___ Given records
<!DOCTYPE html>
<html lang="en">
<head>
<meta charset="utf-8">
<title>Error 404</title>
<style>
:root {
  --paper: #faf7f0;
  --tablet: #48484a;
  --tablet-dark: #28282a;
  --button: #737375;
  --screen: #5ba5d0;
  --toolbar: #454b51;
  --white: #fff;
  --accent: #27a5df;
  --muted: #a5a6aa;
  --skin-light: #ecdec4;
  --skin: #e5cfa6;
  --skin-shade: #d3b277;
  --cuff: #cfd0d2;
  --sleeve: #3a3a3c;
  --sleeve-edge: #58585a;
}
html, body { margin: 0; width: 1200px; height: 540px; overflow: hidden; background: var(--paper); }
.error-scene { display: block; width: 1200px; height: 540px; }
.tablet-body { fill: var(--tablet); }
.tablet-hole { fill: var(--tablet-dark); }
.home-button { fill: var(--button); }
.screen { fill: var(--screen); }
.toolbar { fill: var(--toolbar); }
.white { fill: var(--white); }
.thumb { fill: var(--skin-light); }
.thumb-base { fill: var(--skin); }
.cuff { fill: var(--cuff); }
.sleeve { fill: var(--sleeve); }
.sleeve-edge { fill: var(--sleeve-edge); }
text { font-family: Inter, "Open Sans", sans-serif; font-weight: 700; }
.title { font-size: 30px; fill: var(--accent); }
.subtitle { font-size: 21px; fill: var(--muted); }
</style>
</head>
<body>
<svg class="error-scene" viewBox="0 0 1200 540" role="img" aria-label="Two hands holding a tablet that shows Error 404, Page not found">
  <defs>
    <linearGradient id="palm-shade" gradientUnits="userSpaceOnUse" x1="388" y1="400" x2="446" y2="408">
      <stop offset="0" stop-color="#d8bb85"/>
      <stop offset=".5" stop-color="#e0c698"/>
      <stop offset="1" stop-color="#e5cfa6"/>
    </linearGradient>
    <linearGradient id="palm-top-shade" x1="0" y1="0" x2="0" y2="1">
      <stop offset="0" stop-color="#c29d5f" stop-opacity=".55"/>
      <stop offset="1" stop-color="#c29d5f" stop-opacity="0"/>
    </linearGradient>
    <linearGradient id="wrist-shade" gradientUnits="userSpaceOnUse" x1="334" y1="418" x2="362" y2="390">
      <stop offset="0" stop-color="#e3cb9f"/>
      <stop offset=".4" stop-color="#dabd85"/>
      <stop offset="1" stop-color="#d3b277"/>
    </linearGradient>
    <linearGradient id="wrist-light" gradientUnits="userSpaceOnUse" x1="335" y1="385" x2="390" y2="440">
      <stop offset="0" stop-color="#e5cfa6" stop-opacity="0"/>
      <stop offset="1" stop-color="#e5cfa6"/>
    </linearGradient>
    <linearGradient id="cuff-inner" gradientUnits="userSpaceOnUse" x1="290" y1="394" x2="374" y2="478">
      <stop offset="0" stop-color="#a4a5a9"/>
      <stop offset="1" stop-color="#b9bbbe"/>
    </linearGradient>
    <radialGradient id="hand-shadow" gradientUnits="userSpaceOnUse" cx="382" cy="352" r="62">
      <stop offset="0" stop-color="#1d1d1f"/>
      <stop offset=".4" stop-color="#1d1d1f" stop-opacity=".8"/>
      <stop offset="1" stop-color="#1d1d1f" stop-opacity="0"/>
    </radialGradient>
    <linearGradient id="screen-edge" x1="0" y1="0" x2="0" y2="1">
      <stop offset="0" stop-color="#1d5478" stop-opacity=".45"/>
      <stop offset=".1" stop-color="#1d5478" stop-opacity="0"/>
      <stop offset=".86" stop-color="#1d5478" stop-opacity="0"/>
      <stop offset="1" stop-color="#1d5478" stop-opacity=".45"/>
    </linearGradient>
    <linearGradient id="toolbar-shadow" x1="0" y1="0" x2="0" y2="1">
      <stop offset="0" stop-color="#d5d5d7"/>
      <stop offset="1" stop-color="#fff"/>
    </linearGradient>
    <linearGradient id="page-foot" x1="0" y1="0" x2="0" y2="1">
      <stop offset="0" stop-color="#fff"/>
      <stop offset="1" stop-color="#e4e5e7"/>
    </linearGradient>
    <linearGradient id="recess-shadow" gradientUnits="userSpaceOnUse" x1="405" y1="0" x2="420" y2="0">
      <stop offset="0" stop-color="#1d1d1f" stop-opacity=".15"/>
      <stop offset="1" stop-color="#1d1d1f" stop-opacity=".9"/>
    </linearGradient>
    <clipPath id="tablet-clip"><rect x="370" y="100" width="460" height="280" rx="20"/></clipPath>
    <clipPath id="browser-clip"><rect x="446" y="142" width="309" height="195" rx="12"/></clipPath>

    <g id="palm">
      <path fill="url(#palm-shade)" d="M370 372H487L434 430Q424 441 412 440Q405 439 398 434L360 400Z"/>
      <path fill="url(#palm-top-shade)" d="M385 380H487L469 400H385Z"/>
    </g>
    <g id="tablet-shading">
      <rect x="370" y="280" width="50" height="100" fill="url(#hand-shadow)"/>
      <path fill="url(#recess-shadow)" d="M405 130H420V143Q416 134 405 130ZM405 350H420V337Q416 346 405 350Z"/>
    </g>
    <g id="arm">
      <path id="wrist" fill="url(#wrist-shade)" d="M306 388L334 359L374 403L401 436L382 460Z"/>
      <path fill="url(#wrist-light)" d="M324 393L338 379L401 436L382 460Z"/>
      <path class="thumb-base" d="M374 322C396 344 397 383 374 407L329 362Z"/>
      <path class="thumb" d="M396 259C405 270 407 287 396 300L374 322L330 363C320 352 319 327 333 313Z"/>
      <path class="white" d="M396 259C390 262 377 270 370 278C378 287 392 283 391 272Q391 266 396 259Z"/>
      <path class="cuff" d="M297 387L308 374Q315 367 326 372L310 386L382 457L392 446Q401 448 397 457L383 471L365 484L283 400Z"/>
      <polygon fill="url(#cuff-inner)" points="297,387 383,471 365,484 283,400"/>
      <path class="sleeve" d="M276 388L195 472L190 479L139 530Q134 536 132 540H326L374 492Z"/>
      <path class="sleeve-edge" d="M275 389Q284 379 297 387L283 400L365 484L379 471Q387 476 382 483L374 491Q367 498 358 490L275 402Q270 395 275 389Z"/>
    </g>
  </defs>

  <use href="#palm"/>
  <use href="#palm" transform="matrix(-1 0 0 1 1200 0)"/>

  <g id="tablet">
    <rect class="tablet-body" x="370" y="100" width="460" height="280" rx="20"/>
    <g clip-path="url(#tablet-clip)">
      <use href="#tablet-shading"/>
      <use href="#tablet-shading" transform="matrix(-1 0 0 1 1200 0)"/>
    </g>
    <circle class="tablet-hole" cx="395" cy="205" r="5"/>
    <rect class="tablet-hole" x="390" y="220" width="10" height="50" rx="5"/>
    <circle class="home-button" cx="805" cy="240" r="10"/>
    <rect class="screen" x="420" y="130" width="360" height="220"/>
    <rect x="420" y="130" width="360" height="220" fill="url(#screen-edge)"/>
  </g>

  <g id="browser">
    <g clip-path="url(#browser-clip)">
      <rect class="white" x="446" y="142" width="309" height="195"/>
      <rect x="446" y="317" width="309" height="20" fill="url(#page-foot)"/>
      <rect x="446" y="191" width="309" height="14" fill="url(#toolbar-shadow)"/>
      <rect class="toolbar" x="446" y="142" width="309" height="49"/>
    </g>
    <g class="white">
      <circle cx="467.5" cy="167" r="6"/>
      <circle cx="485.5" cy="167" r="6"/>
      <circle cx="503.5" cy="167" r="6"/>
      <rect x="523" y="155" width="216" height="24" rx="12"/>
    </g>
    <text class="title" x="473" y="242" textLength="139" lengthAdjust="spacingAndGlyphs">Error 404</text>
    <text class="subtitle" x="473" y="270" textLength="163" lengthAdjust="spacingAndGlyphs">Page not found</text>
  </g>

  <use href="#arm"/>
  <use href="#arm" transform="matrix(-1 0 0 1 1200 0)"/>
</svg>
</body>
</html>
______
Report every line of the data above that contains the string "body" by copying it in full.

**Problem solution:**
html, body { margin: 0; width: 1200px; height: 540px; overflow: hidden; background: var(--paper); }
.tablet-body { fill: var(--tablet); }
<body>
    <rect class="tablet-body" x="370" y="100" width="460" height="280" rx="20"/>
</body>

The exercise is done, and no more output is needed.